▸ **Exercise requirements**
Which lines below mention "hash"? Pick each one out.

▸ **Data supplied**
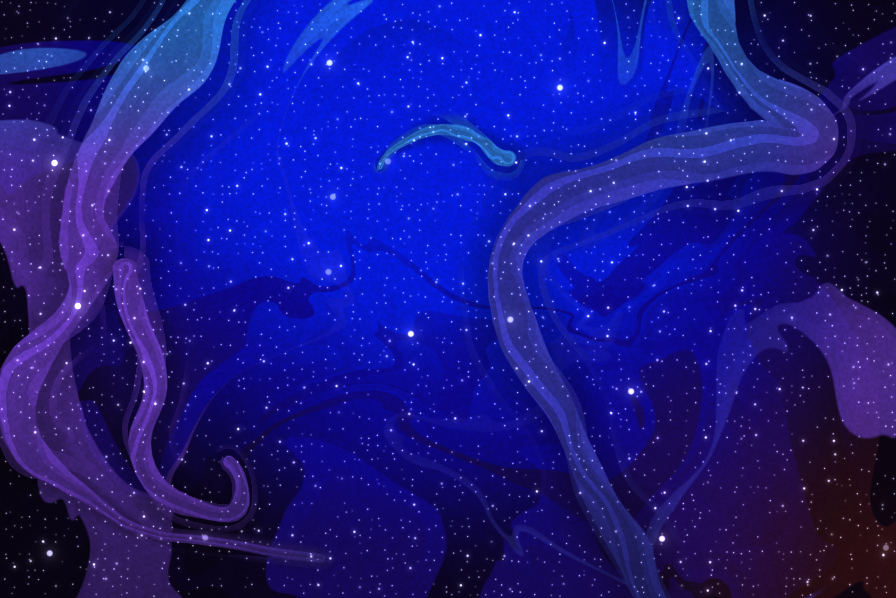
Write a WebGL 2 fragment shader that draws this background.

```glsl
#version 300 es
precision highp float;

uniform vec2 u_resolution;
out vec4 fragColor;

const vec3 NIGHT = vec3(0.045, 0.02, 0.1);
const vec3 INDIGO = vec3(0.08, 0.03, 0.34);
const vec3 DEEP = vec3(0.05, 0.025, 0.54);
const vec3 BRIGHT = vec3(0.02, 0.1, 0.85);
const vec3 AZURE = vec3(0.2, 0.52, 0.94);
const vec3 VIOLET = vec3(0.44, 0.25, 0.82);
const vec3 PERIWINKLE = vec3(0.27, 0.27, 0.86);

float hash(vec2 p) {
  vec3 q = fract(p.xyx * 0.1031);
  q += dot(q, q.yzx + 33.33);
  return fract((q.x + q.y) * q.z);
}

float noise(vec2 p) {
  vec2 c = floor(p), f = fract(p);
  f = f * f * f * (f * (f * 6.0 - 15.0) + 10.0);
  return mix(mix(hash(c), hash(c + vec2(1, 0)), f.x),
             mix(hash(c + vec2(0, 1)), hash(c + vec2(1, 1)), f.x), f.y);
}

// Folds the plane like stirred paint, from coarse to fine
vec2 stir(vec2 p, float amount, float scale) {
  for (int i = 0; i < 4; i++) {
    p += amount * (vec2(noise(p * scale + 7.3), noise(p.yx * scale + 41.7)) - 0.5);
    p = mat2(0.8, 0.6, -0.6, 0.8) * p;
    amount *= 0.6;
    scale *= 1.8;
  }
  return p;
}

vec2 swirl(vec2 p, vec2 centre, float turn, float radius) {
  vec2 d = p - centre;
  float a = turn * exp(-dot(d, d) / (radius * radius));
  return centre + mat2(cos(a), sin(a), -sin(a), cos(a)) * d;
}

// Random flat tones between the contours of a field
float terrace(float field, float count, float seed) {
  float t = field * count, level = floor(t);
  float soft = clamp(fwidth(t), 0.001, 1.0);
  return mix(hash(vec2(level, seed)), hash(vec2(level + 1.0, seed)),
             smoothstep(1.0 - soft, 1.0, fract(t)));
}

float above(float field, float threshold) {
  float soft = fwidth(field) + 0.0005;
  return smoothstep(threshold - soft, threshold + soft, field);
}

// Signed distance to a smooth guided curve, and position along it
vec2 curve(vec2 p, vec2 g[7]) {
  float nearest = 1e3;
  vec2 result = vec2(0), a = 0.5 * (g[0] + g[1]);
  for (int i = 1; i < 6; i++) {
    vec2 start = 0.5 * (g[i - 1] + g[i]), end = 0.5 * (g[i] + g[i + 1]);
    for (int j = 1; j <= 7; j++) {
      float t = float(j) / 7.0;
      vec2 b = mix(mix(start, g[i], t), mix(g[i], end, t), t);
      vec2 ab = b - a, ap = p - a;
      float h = clamp(dot(ap, ab) / dot(ab, ab), 0.0, 1.0);
      float d = length(ap - ab * h);
      if (d < nearest) {
        nearest = d;
        float side = ab.x * ap.y < ab.y * ap.x ? -1.0 : 1.0;
        result = vec2(d * side, (float(i - 1) + t + (h - 1.0) / 7.0) / 5.0);
      }
      a = b;
    }
  }
  return result;
}

// Streaked band of paint with thin lines beside it
vec3 ribbon(vec3 base, vec2 p, vec2 guide[7], vec2 widths, vec3 paint, float px) {
  vec2 c = curve(p, guide);
  float width = mix(widths.x, widths.y, c.y) * (0.6 + 0.8 * noise(vec2(c.y * 9.0, widths.x * 900.0)));
  float across = c.x / width + 1.2 * (noise(p * 9.0) - 0.5), off = abs(c.x);
  float tone = terrace(across * 0.5 + 0.4 * noise(vec2(c.y * 12.0, across)), 5.0, 3.0);
  float echo = terrace(c.x * 28.0 + 1.5 * noise(p * 6.0), 3.0, 8.0);
  float reach = 1.0 - smoothstep(width, width * 3.5, off);
  base = mix(base, mix(base, paint, smoothstep(0.6, 0.9, echo)) * 0.6, 0.6 * reach);
  return mix(base, paint * (0.58 + 0.5 * tone), 0.93 * smoothstep(-px, px, width - off));
}

float stars(vec2 p, float density, float chance, float radius, float px) {
  vec2 c = floor(p * density);
  vec2 centre = 0.2 + 0.6 * vec2(hash(c + 3.1), hash(c + 19.7));
  float d = length(fract(p * density) - centre) / density;
  float light = step(hash(c + 51.3), chance) * (0.25 + 0.75 * hash(c + 77.9));
  return light * (1.0 - smoothstep(radius - px, radius + px, d) + 0.35 * exp(-d / (radius * 1.6)));
}

void main() {
  float px = 1.0 / u_resolution.y;
  vec2 p = gl_FragCoord.xy * px;

  // Blue glow broken into marbled tones
  vec2 flow = stir(swirl(p, vec2(0.78, 0.86), 2.6, 0.28), 0.42, 2.3);
  float field = noise(flow * 2.2) + 0.35 * noise(flow * 5.0 + 9.0);
  vec2 away = (p - vec2(0.75, 0.88)) / vec2(0.75, 0.72);
  float sides = 1.0 - smoothstep(0.0, 0.35, p.x) + smoothstep(1.15, 1.5, p.x);
  float tone = 1.12 * exp(-dot(away, away)) - 0.2 * sides + 0.24 * terrace(field, 13.0, 1.0) - 0.12;
  vec3 color = mix(NIGHT, INDIGO, smoothstep(0.0, 0.36, tone));
  color = mix(color, DEEP, smoothstep(0.34, 0.62, tone));
  color = mix(color, BRIGHT, smoothstep(0.6, 0.98, tone));
  float warmth = smoothstep(0.9, 1.5, p.x) * (1.0 - smoothstep(0.05, 0.5, p.y));
  color += warmth * vec3(0.12, 0.03, -0.03);

  // Paint hue by place
  vec3 paint = mix(VIOLET, PERIWINKLE, smoothstep(0.3, 0.75, p.x) - smoothstep(1.25, 1.45, p.x));
  paint = mix(paint, AZURE, smoothstep(0.66, 0.98, p.y) * (1.0 - 0.6 * smoothstep(1.1, 1.4, p.x)));
  paint *= mix(0.62, 1.0, smoothstep(0.0, 0.4, p.y));

  // Dark pools and loose veins around a calm middle
  float rim = smoothstep(0.35, 0.8, length((p - vec2(0.78, 0.6)) / vec2(1.0, 0.8)));
  color = mix(color, NIGHT * 0.6, 0.8 * rim * above(noise(flow * 3.4 + 23.0), 0.56));
  float crest = smoothstep(0.65, 0.9, p.y) * exp(-8.0 * (p.x - 0.75) * (p.x - 0.75));
  float vein = noise(flow * 3.0 + 61.0);
  float body = above(0.09 * noise(p * 5.0 + 4.0) - 0.012 - abs(vein - 0.5), 0.0);
  float strength = min(0.12 + 0.5 * rim + 0.4 * crest, 0.8);
  color = mix(color, paint * (0.7 + 0.3 * terrace(vein, 30.0, 5.0)), body * strength);

  // Ribbons
  vec2 q = p + 0.035 * (vec2(noise(p * 8.0), noise(p * 8.0 + 31.0)) - 0.5);
  color = ribbon(color, q, vec2[](vec2(1.18, 1.2), vec2(1.2, 0.88), vec2(1.44, 0.76), vec2(1, 0.72),
    vec2(0.8, 0.56), vec2(0.95, 0.28), vec2(1.3, -0.4)), vec2(0.032, 0.04), paint * 0.9, px);
  color = ribbon(color, q, vec2[](vec2(0.5, 1.2), vec2(0.28, 0.88), vec2(0.12, 0.7), vec2(0.16, 0.52),
    vec2(-0.01, 0.34), vec2(0.18, 0.1), vec2(0.9, 0.05)), vec2(0.06, 0.008), paint, px);
  color = ribbon(color, q, vec2[](vec2(0.2, 0.6), vec2(0.21, 0.5), vec2(0.26, 0.38), vec2(0.24, 0.2),
    vec2(0.4, 0.12), vec2(0.42, 0.2), vec2(0.36, 0.24)), vec2(0.02, 0.014), paint, px);
  color = ribbon(color, q, vec2[](vec2(0.64, 0.7), vec2(0.65, 0.75), vec2(0.7, 0.77), vec2(0.75, 0.77),
    vec2(0.8, 0.75), vec2(0.83, 0.72), vec2(0.87, 0.72)), vec2(0.004, 0.013), AZURE, px);

  // Grain and stars
  color *= 0.93 + 0.14 * noise(p * 240.0);
  float light = 0.75 * stars(p, 72.0, 0.36, 0.0009, px) + stars(p + 5.0, 24.0, 0.3, 0.0018, px);
  light += 1.2 * stars(p + 9.0, 5.0, 0.3, 0.005, px);
  fragColor = vec4(min(color + light * vec3(0.85, 0.85, 1), 1.0), 1);
}
```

▸ **Result of this exercise**
float hash(vec2 p) {
  return mix(mix(hash(c), hash(c + vec2(1, 0)), f.x),
             mix(hash(c + vec2(0, 1)), hash(c + vec2(1, 1)), f.x), f.y);
  return mix(hash(vec2(level, seed)), hash(vec2(level + 1.0, seed)),
  vec2 centre = 0.2 + 0.6 * vec2(hash(c + 3.1), hash(c + 19.7));
  float light = step(hash(c + 51.3), chance) * (0.25 + 0.75 * hash(c + 77.9));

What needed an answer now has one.